* [Task to complete] If a line of the data below holds the word "translate", list it.

* [Plain-text document sources]
========================================

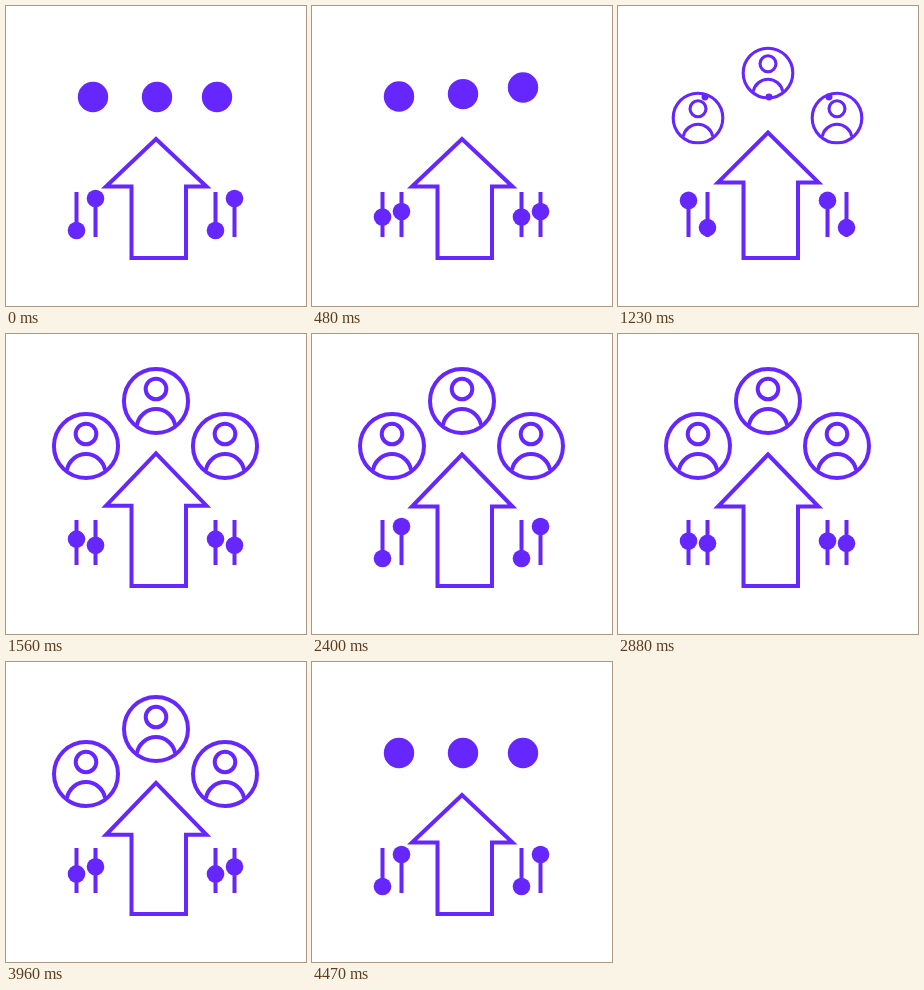
Recreate the animation shown at these times as an HTML page. Size 300 by 300 pixels, loop 4500 ms.

```html
<!DOCTYPE html>
<html lang="en">
<head>
<meta charset="utf-8">
<title>Upward arrow with team</title>
<style>
  html, body { margin: 0; width: 100%; height: 100%; overflow: hidden; background: #fff; }
  svg { display: block; width: 100vw; height: 100vh; }
</style>
</head>
<body>
<svg viewBox="0 0 300 300" fill="none" stroke="#6627ff" stroke-width="4">
  <defs>
    <g id="person">
      <circle r="32"/>
      <circle cy="-12" r="10.3"/>
      <path d="M-19 24A19.3 19.3 0 0 1 19 24"/>
    </g>
  </defs>
  <path d="M70.5 186V231M89.5 186V231M209.5 186V231M228.5 186V231"/>
  <path id="arrow"/>
  <g id="people"></g>
  <g id="solids" fill="#6627ff" stroke="none"></g>
</svg>
<script>
const LOOP = 4500;
const $ = id => document.getElementById(id);

function add(parent, tag, attrs) {
  const el = document.createElementNS('http://www.w3.org/2000/svg', tag);
  for (const k in attrs) el.setAttribute(k, attrs[k]);
  return parent.appendChild(el);
}

const seats = [[80, 112], [150, 67], [219, 112]];
const people = seats.map(() => add($('people'), 'use', { href: '#person' }));
const dots = [87, 151, 211].map(cx => add($('solids'), 'circle', { cx }));
const knobs = [70.5, 89.5, 209.5, 228.5].map(cx => add($('solids'), 'circle', { cx, r: 8.8 }));

const ramp = (t, from, to) => Math.min(1, Math.max(0, (t - from) / (to - from)));
const smooth = x => x * x * (3 - 2 * x);
const backIn = (x, s) => x * x * ((s + 1) * x - s);
const backOut = (x, s) => 1 - backIn(1 - x, s);

// Rises with an overshoot, then leaves the same way in reverse.
const visit = (t, inFrom, inTo, outFrom, outTo, s) =>
  backOut(ramp(t, inFrom, inTo), s) - backIn(ramp(t, outFrom, outTo), s);

// Two soft hops per dot, each dot a quarter of a hop later.
function hop(t, i) {
  const u = ramp(t, i * 112.5, i * 112.5 + 900);
  return 5 * (1 - Math.cos(4 * Math.PI * u));
}

function draw(t) {
  const lift = visit(t, 1125, 1945, 3420, 4240, 1.70158);
  const tip = 133 - 12.5 * lift, neck = 180.5 - 8 * lift;
  $('arrow').setAttribute('d',
    `M180 254V${neck}H200.5L150 ${tip}L100 ${neck}H125.5V252H180`);

  const slide = smooth(ramp(t, 30, 1005)) - smooth(ramp(t, 1165, 2135))
    + smooth(ramp(t, 2385, 3290)) - smooth(ramp(t, 3425, 4385));
  knobs.forEach((k, i) =>
    k.setAttribute('cy', i % 2 ? 192.5 + 29.5 * slide : 224.5 - 30.5 * slide));

  const size = Math.max(0, visit(t, 1110, 1580, 3970, 4440, 1.3));
  people.forEach((p, i) => {
    p.setAttribute('transform', `translate(${seats[i]}) scale(${size})`);
    p.setAttribute('visibility', size > 0 ? 'visible' : 'hidden');
  });

  const dotSize = 1 - smooth(ramp(t, 1100, 1290)) + smooth(ramp(t, 4270, 4460));
  dots.forEach((d, i) => {
    d.setAttribute('cy', 91 - hop(t, i));
    d.setAttribute('r', 15.2 * dotSize);
  });
}

const start = performance.now();
function frame() {
  draw((performance.now() - start) % LOOP);
  requestAnimationFrame(frame);
}
frame();
</script>
</body>
</html>
```
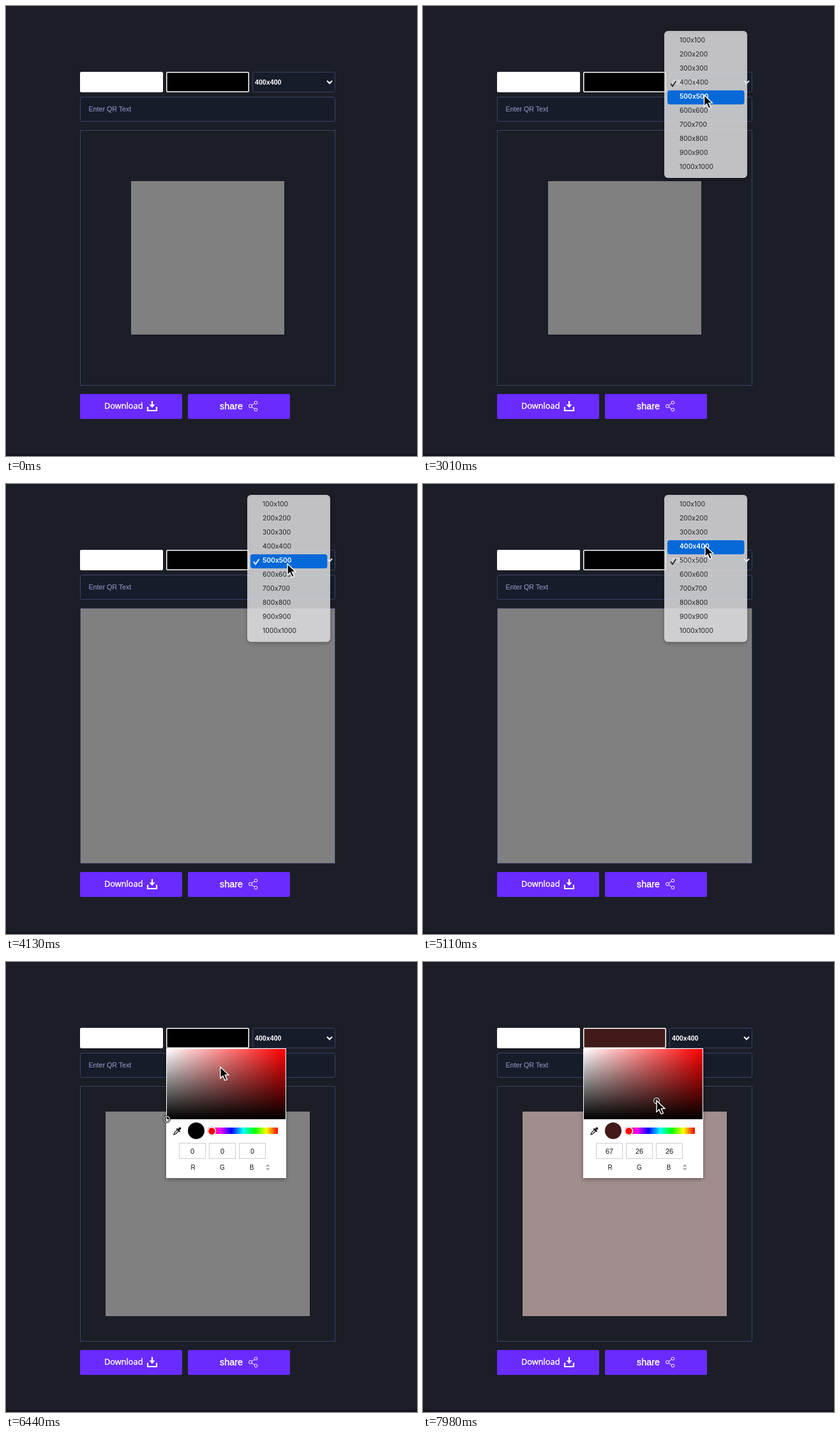
These frames come from a looping animation (644 by 704 pixels, 8000 ms). An HTML page:

```html
<!DOCTYPE html>
<html lang="en">
<head>
<meta charset="utf-8">
<title>Code generator</title>
<style>
  html, body { margin: 0; width: 100%; height: 100%; overflow: hidden; background: #15131d; }
  svg { display: block; width: 644px; height: 704px; font-family: "Liberation Sans", Arial, sans-serif; }
  .field { fill: #171c2a; stroke: #3d4067; }
  .button { fill: #6a2bff; }
  .line { fill: none; stroke: #fff; }
  .menu text { font: 10.3px Inter, sans-serif; fill: #232326; }
  .menu text.on { fill: #fff; font-weight: 600; }
  .picker text { text-anchor: middle; fill: #111; }
</style>
</head>
<body>
<svg viewBox="0 0 644 704">
  <defs>
    <linearGradient id="tint"><stop stop-color="#fff"/><stop offset="1" stop-color="#f00"/></linearGradient>
    <linearGradient id="shade" x2="0" y2="1"><stop stop-opacity="0"/><stop offset="1"/></linearGradient>
    <linearGradient id="hues">
      <stop stop-color="#f00"/><stop offset=".167" stop-color="#f0f"/><stop offset=".333" stop-color="#00f"/>
      <stop offset=".5" stop-color="#0ff"/><stop offset=".667" stop-color="#0f0"/>
      <stop offset=".833" stop-color="#ff0"/><stop offset="1" stop-color="#f00"/>
    </linearGradient>
    <filter id="shadow" x="-20%" y="-20%" width="140%" height="140%">
      <feDropShadow dx="0" dy="2" stdDeviation="3" flood-opacity=".35"/>
    </filter>
  </defs>

  <rect y="-1" width="644" height="702" rx="6" fill="#1b1e26"/>
  <rect x="116" y="103" width="130" height="32" rx="2" fill="#fff"/>
  <rect id="swatch" x="251.75" y="103.75" width="128.5" height="30.5" rx="1.5" stroke="#fff" stroke-width="1.5"/>
  <rect class="field" x="386.5" y="103.5" width="129" height="31" rx="2"/>
  <text id="size" x="390" y="123" font-size="10.67" font-weight="bold" fill="#fff"></text>
  <path class="line" d="M503 117l4 4 4-4" stroke-width="2"/>
  <rect class="field" x="116.5" y="142.5" width="399" height="38" rx="2"/>
  <text x="129.5" y="165" font-size="10.67" fill="#898cba" stroke="#898cba" stroke-width=".2">Enter QR Text</text>

  <rect x="116.5" y="194.5" width="399" height="399" fill="none" stroke="#3d4067"/>
  <rect id="panel"/>

  <rect class="button" x="116" y="607" width="160" height="39" rx="2"/>
  <text x="154" y="630" fill="#fff" stroke="#fff" stroke-width=".4" style="font:12.8px 'Open Sans','Noto Sans',sans-serif">Download</text>
  <path class="line" d="M222 627v6h14v-6M229 618v8" stroke-width="2.2"/>
  <path d="M224.5 623.5h9l-4.5 5z" fill="#fff"/>
  <rect class="button" x="285" y="607" width="160" height="39" rx="2"/>
  <text x="335" y="631" font-size="14.4" fill="#fff" stroke="#fff" stroke-width=".4">share</text>
  <g class="line">
    <circle cx="391.5" cy="620.5" r="2.3"/><circle cx="383" cy="626" r="2.5"/><circle cx="391.5" cy="631.5" r="2.3"/>
    <path d="M385 624.7l4.5-3M385 627.3l4.5 3"/>
  </g>

  <g id="menu" class="menu">
    <rect x="378" width="130" height="230" rx="6" fill="#e4e4e7" fill-opacity=".8" filter="url(#shadow)"/>
    <rect id="bar" x="383" width="120.5" height="22" rx="4" fill="#0669d8"/>
    <path id="tick" d="M388 .5l3 4 5.5-8" fill="none" stroke-width="1.8"/>
    <g id="items"></g>
  </g>

  <g id="picker" class="picker">
    <rect x="251" y="135" width="188" height="203" fill="#fff" filter="url(#shadow)"/>
    <rect x="252" y="136" width="186" height="110" fill="url(#tint)"/>
    <rect x="252" y="136" width="186" height="110" fill="url(#shade)"/>
    <circle id="ring" r="4.5" fill="none" stroke="#111" stroke-width="3"/>
    <circle id="ringTop" r="4.5" fill="none" stroke="#ddd" stroke-width="1.3"/>
    <path d="M263 270l1-3 5-5 2 2-5 5z" fill="none" stroke="#111" stroke-width="1.2"/>
    <path d="M267.5 260.5l5 5M270 263l2.5-2.5" stroke="#111" stroke-width="2.2"/>
    <circle cx="272.3" cy="260.5" r="2" fill="#111"/>
    <circle id="sample" cx="298" cy="264" r="13"/>
    <rect x="317" y="259" width="109" height="10" rx="1" fill="url(#hues)"/>
    <circle cx="322.5" cy="264.5" r="6" fill="#f00" stroke="#fff" stroke-width="1.5"/>
    <circle cx="322.5" cy="264.5" r="7" fill="none" stroke="#999" stroke-width=".5"/>
    <g id="channels"></g>
    <path d="M408 320l2.2-2.2 2.2 2.2M408 322.5l2.2 2.2 2.2-2.2" fill="none" stroke="#222"/>
  </g>

  <path id="arrow" d="M0 0v17.5l4-3.7 3.1 7 3.300-1.400-3.100-6.900 5.500-.3z" fill="#000" stroke="#fff" stroke-width="1.4"/>
  <g id="beam" fill="none">
    <path d="M-4-9q4 0 4 3V6q0 3-4 3M4-9q-4 0-4 3V6q0 3 4 3M-2.5 3h5" stroke="#fff" stroke-width="3"/>
    <path d="M-4-9q4 0 4 3V6q0 3-4 3M4-9q-4 0-4 3V6q0 3 4 3M-2.5 3h5" stroke="#111"/>
  </g>
</svg>
<script>
  const LOOP = 8000, STEP = 70, PRESS = 6580;
  const $ = id => document.getElementById(id);
  const set = (id, attrs) => {
    for (const name in attrs) $(id).setAttribute(name, attrs[name]);
  };
  const show = (id, visible) => { $(id).style.display = visible ? "" : "none"; };
  const clamp = v => Math.max(0, Math.min(1, v));

  // Pointer stops: time, x, y
  const path = [
    [70, 270, 664], [840, 414, 118], [1120, 341, 125], [1400, 408, 116], [1820, 408, 116],
    [2240, 430, 209], [2310, 430, 209], [2450, 432, 127], [2520, 432, 139.5],
    [2590, 432, 139.5], [2660, 440.5, 139.5],
    [3640, 440.5, 139.5], [3710, 444, 133], [3780, 443, 129], [3850, 443, 129],
    [4130, 441, 125], [4340, 441, 125], [4690, 440, 100], [4760, 440, 100], [4830, 442, 96],
    [5460, 442, 97], [5810, 359, 124.5], [5880, 350.5, 124.5], [6230, 350.5, 124.5],
    [PRESS, 328, 186], [7000, 327, 198], [7560, 350, 208], [7630, 350, 208], [7980, 366, 217]
  ];

  // Each opening of the size menu; it blinks, then fades from "pick" to "end"
  const menus = [
    { open: 1820, pick: 3010, end: 3220, y: 39, current: 3 },
    { open: 3920, pick: 5110, end: 5320, y: 17, current: 4 }
  ];

  const texts = Array.from({ length: 10 }, (_, i) => {
    const size = (i + 1) * 100;
    return `<text x="402" y="${18 + 22 * i}">${size}x${size}</text>`;
  });
  $("items").innerHTML = texts.join("");

  $("channels").innerHTML = ["R", "G", "B"].map((name, i) => `
    <rect x="${271.5 + 47 * i}" y="283.5" width="41" height="24" fill="#fff" stroke="#ccc"/>
    <text class="value" x="${292 + 47 * i}" y="300" font-size="11"></text>
    <text x="${293 + 46 * i}" y="325" font-size="10">${name}</text>`).join("");
  const values = document.querySelectorAll(".value");

  function pointerAt(t) {
    const next = path.findIndex(p => p[0] > t);
    if (next < 0) return path[path.length - 1].slice(1);
    const [t0, x0, y0] = path[Math.max(0, next - 1)];
    const [t1, x1, y1] = path[next];
    const k = clamp((t - t0) / (t1 - t0));
    const ease = k * k * (3 - 2 * k);
    return [x0 + (x1 - x0) * ease, y0 + (y1 - y0) * ease];
  }

  function drawMenu(t, y) {
    const menu = menus.find(m => t >= m.open && t < m.end);
    show("menu", menu);
    if (!menu) return false;
    const blink = t >= menu.pick - STEP && t < menu.pick;
    const row = blink ? -1 : Math.floor((y - menu.y - 5) / 22);
    set("menu", {
      transform: `translate(0 ${menu.y})`,
      opacity: 1 - clamp((t - menu.pick) / (menu.end - menu.pick))
    });
    show("bar", row >= 0);
    set("bar", { y: 5 + 22 * row });
    set("tick", {
      transform: `translate(0 ${16 + 22 * menu.current})`,
      stroke: row === menu.current ? "#fff" : "#222"
    });
    [...$("items").children].forEach((item, i) => item.classList.toggle("on", i === row));
    return true;
  }

  function drawColor(t, x, y) {
    const dragging = t >= PRESS;
    const px = dragging ? x : 252, py = dragging ? y : 246;
    const light = 255 * (1 - (py - 136) / 110);
    const dim = light * (1 - (px - 252) / 186);
    const rgb = [light, dim, dim].map(Math.round);
    const fill = `rgb(${rgb})`;
    set("swatch", { fill });
    set("sample", { fill });
    set("panel", { fill: `rgb(${rgb.map(c => Math.round((c + 255) / 2))})` });
    for (const id of ["ring", "ringTop"]) set(id, { cx: px, cy: py });
    values.forEach((value, i) => { value.textContent = rgb[i]; });
    const open = t >= 6090;
    show("picker", open);
    return open;
  }

  function render(time) {
    const t = Math.floor((time % LOOP) / STEP) * STEP;
    const [x, y] = pointerAt(t);
    const large = t >= 3220 && t < 5320;
    const side = t < 3220 ? 240 : large ? 398 : 320;
    $("size").textContent = large ? "500x500" : "400x400";
    set("panel", { x: 316 - side / 2, y: 394 - side / 2, width: side, height: side });

    const menuOpen = drawMenu(t, y);
    const pickerOpen = drawColor(t, x, y);
    const overInput = y >= 139 && y <= 181 && !menuOpen && !pickerOpen;
    show("arrow", t > 0 && !overInput);
    show("beam", overInput);
    set("arrow", { transform: `translate(${x} ${y})` });
    set("beam", { transform: `translate(${x} ${y + 1.5})` });
  }

  const start = performance.now();
  function tick() {
    render(performance.now() - start);
    requestAnimationFrame(tick);
  }
  render(0);
  requestAnimationFrame(tick);
</script>
</body>
</html>
```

========================================

* [Output for this task]
    p.setAttribute('transform', `translate(${seats[i]}) scale(${size})`);
      transform: `translate(0 ${menu.y})`,
      transform: `translate(0 ${16 + 22 * menu.current})`,
    set("arrow", { transform: `translate(${x} ${y})` });
    set("beam", { transform: `translate(${x} ${y + 1.5})` });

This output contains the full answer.